Drawing on an international range of contributors with backgrounds in journalism, politics, history and economics, the book presents chapters exploring differing media representations of austerity from UK, US and European perspectives. It also investigates practices in financial journalism and highlights the role of social media in reporting public responses to government austerity measures. They reveal that, without a credible and coherent alternative to austerity from the political opposition, what had been an initial response to the consequences of the financial crisis, became entrenched between 2010 and 2015 in political discourse.

The Media and Austerity is a clear and concise introduction for students of journalism, media, politics and finance to the connections between the media, politics and society in relation to the public perception of austerity after the 2008 global financial crash.

chapter |11 pages

Introduction

The media as messenger
ByLaura Basu, Steve Schifferes, Sophie Knowles

part I|83 pages

The UK experience

chapter 1|15 pages

The UK news media and austerity

Trends since the global financial crisis
BySteve Schifferes, Sophie Knowles

chapter 2|13 pages

Media amnesia and the crisis

ByLaura Basu

chapter 3|20 pages

Austerity, the media and the UK public

ByMike Berry

chapter 4|17 pages

The economic recovery on TV news

ByRichard Thomas

chapter 5|16 pages

The ‘Geddes Axe’
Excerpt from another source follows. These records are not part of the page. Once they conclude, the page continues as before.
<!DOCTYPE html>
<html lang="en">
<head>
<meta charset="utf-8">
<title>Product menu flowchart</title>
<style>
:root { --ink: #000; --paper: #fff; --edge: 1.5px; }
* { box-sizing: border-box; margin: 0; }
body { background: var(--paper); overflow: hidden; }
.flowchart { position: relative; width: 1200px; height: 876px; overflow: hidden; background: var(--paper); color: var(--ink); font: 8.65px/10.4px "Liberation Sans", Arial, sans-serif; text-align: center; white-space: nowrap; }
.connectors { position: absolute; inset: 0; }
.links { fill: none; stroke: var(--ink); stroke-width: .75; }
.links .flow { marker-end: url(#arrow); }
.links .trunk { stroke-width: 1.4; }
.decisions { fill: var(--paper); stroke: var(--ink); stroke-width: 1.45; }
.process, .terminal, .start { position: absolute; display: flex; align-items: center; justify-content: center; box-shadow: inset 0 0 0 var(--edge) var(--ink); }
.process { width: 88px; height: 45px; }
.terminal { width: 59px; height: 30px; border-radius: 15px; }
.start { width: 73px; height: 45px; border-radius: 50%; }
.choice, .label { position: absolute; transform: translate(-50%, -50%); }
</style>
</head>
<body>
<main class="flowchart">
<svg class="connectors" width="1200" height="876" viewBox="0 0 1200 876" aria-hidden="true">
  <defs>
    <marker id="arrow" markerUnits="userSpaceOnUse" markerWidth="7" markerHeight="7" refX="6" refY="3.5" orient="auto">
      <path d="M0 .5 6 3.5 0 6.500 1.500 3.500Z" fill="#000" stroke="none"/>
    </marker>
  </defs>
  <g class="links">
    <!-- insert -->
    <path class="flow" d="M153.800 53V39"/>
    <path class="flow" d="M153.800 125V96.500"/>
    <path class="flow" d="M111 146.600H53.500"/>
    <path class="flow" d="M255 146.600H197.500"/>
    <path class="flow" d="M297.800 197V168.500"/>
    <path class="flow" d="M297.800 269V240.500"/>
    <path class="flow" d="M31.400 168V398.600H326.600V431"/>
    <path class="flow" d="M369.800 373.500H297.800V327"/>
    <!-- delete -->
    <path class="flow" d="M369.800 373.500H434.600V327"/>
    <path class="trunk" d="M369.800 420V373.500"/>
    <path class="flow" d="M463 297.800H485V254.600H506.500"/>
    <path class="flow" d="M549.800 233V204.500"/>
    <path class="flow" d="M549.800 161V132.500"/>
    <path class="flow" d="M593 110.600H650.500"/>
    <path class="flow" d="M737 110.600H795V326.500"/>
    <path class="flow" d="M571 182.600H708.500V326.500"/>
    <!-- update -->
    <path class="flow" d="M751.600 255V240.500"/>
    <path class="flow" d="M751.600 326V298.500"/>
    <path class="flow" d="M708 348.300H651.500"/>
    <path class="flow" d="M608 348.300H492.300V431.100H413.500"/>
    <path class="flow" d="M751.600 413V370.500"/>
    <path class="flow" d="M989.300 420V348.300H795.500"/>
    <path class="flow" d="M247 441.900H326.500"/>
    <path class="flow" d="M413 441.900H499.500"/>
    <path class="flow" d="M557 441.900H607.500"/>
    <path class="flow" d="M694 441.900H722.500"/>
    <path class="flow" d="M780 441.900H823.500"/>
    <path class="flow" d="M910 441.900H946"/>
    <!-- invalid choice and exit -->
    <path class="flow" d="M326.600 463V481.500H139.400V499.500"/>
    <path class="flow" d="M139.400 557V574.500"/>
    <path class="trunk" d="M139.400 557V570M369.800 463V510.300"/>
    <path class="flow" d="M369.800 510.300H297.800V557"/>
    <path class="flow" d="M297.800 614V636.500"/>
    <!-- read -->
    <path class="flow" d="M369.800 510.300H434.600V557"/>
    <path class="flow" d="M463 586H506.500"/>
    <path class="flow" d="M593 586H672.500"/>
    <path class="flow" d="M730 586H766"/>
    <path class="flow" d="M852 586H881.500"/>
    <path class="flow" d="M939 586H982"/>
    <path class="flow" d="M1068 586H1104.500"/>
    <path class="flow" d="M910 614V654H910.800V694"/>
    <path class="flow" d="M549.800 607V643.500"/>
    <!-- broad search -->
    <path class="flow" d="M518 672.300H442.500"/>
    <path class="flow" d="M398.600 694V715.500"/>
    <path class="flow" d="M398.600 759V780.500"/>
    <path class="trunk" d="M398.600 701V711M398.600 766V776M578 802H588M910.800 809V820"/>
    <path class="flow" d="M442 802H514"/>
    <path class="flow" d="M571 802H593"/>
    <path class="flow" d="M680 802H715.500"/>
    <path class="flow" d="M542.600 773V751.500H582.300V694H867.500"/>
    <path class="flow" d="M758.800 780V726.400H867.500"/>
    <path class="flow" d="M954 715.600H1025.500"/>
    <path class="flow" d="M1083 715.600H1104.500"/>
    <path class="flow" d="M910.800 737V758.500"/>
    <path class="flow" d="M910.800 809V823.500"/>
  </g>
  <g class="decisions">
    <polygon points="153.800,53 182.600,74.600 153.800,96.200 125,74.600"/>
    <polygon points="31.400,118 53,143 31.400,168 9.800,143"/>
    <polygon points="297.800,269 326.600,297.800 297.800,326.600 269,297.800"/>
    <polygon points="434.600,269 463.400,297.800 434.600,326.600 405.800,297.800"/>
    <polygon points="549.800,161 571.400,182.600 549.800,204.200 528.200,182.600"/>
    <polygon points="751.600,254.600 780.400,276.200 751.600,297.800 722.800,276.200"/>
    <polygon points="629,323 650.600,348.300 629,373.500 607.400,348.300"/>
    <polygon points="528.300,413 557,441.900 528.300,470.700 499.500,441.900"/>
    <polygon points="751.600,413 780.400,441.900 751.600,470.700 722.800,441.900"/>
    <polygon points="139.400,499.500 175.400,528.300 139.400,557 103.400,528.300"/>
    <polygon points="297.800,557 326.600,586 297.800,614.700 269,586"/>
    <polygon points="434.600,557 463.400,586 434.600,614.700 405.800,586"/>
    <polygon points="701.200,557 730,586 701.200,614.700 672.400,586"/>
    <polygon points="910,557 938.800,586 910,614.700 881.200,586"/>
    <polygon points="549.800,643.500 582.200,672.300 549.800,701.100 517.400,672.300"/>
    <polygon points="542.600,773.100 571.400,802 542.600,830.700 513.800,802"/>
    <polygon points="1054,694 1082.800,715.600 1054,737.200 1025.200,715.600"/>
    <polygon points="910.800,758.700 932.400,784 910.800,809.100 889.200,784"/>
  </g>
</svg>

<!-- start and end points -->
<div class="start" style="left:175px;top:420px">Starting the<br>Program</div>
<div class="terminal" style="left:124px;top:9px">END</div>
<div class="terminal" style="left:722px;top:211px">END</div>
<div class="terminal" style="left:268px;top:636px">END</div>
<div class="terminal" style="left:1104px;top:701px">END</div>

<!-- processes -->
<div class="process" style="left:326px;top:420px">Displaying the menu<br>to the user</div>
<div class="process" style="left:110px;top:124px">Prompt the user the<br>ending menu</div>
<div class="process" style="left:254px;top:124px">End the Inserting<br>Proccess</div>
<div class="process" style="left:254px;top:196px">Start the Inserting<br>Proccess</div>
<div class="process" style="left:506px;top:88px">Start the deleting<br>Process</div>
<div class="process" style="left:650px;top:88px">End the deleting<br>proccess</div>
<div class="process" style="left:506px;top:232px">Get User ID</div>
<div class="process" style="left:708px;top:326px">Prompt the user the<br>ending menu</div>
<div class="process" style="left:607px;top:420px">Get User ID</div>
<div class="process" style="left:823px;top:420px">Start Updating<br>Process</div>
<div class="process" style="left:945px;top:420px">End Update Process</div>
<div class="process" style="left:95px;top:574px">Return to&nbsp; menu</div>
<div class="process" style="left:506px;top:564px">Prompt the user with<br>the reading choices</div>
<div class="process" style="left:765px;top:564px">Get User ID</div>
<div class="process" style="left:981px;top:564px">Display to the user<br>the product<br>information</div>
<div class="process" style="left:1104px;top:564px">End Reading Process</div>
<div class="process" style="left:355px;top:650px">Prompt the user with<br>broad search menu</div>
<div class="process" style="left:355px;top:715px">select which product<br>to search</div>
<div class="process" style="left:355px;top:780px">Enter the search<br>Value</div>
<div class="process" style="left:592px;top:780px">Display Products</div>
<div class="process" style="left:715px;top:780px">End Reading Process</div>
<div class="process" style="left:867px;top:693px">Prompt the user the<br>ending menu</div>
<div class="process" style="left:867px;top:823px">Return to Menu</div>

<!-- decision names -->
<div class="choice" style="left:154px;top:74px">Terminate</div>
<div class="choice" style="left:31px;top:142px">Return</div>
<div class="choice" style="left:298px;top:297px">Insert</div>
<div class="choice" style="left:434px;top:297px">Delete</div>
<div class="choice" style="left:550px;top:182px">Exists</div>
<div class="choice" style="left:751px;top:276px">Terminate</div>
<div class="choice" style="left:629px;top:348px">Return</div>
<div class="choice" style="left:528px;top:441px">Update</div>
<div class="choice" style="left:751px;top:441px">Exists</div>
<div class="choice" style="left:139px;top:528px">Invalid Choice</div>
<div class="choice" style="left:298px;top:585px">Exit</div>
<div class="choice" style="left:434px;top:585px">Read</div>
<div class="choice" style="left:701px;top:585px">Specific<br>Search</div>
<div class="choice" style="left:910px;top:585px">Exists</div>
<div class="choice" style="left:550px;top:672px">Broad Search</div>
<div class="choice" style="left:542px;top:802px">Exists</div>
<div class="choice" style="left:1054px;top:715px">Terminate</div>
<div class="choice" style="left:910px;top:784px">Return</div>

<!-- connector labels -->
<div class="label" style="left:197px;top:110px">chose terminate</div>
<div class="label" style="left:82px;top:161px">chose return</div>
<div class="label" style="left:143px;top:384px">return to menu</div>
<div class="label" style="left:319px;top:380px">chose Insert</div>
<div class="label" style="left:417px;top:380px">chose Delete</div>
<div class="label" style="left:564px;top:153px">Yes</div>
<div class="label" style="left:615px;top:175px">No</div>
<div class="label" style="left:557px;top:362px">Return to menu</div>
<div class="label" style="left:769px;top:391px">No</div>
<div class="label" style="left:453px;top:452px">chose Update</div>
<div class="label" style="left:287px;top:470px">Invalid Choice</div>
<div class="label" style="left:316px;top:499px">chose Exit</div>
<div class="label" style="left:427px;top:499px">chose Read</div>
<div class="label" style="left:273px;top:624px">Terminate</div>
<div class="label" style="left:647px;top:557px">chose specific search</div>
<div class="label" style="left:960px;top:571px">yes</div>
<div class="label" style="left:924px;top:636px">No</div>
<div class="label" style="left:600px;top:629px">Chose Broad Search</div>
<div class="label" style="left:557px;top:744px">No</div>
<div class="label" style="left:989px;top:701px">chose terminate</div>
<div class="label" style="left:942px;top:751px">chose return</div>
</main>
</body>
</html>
The press and Britain’s first austerity drive
ByRichard Roberts

part II|58 pages

Continental perspectives

chapter 6|14 pages

Covering the Euro crisis

Cleavages and convergences
ByHeinz-Werner Nienstedt

chapter 7|15 pages

Austerity policies in the European press

A divided Europe?
ByÁngel Arrese

chapter 8|12 pages

Safeguarding the status quo

The press and the emergence of a new left in Greece and Spain
ByMaria Kyriakidou, Iñaki Garcia-Blanco

part III|54 pages

Journalistic practice and the crisis

chapter 10|13 pages

Whose economy, whose news?

ByAeron Davis

chapter 11|13 pages

‘Mediamacro’

Why the news media ignores economic experts
BySimon Wren-Lewis

chapter 13|13 pages

Reform in retreat

The media, the banks and the attack on Dodd-Frank
ByAdam Cox

part IV|53 pages

Social media, social movements and the crisis

chapter 14|15 pages

Social media and the capitalist crisis

ByChristian Fuchs

chapter 15|11 pages

Narrative mediation of the Occupy movement

A case study of Stockholm and Latvia
ByAnne Kaun, Maria Francesca Murru

chapter 16|11 pages

Facebook and the populist right

How populist politicians use social media to reimagine the news in Finland and the UK
ByNiko Hatakka

chapter 17|14 pages

#ThisIsACoup

The emergence of an anti-austerity hashtag across Europe’s twittersphere
ByMax Hänska, Stefan Bauchowitz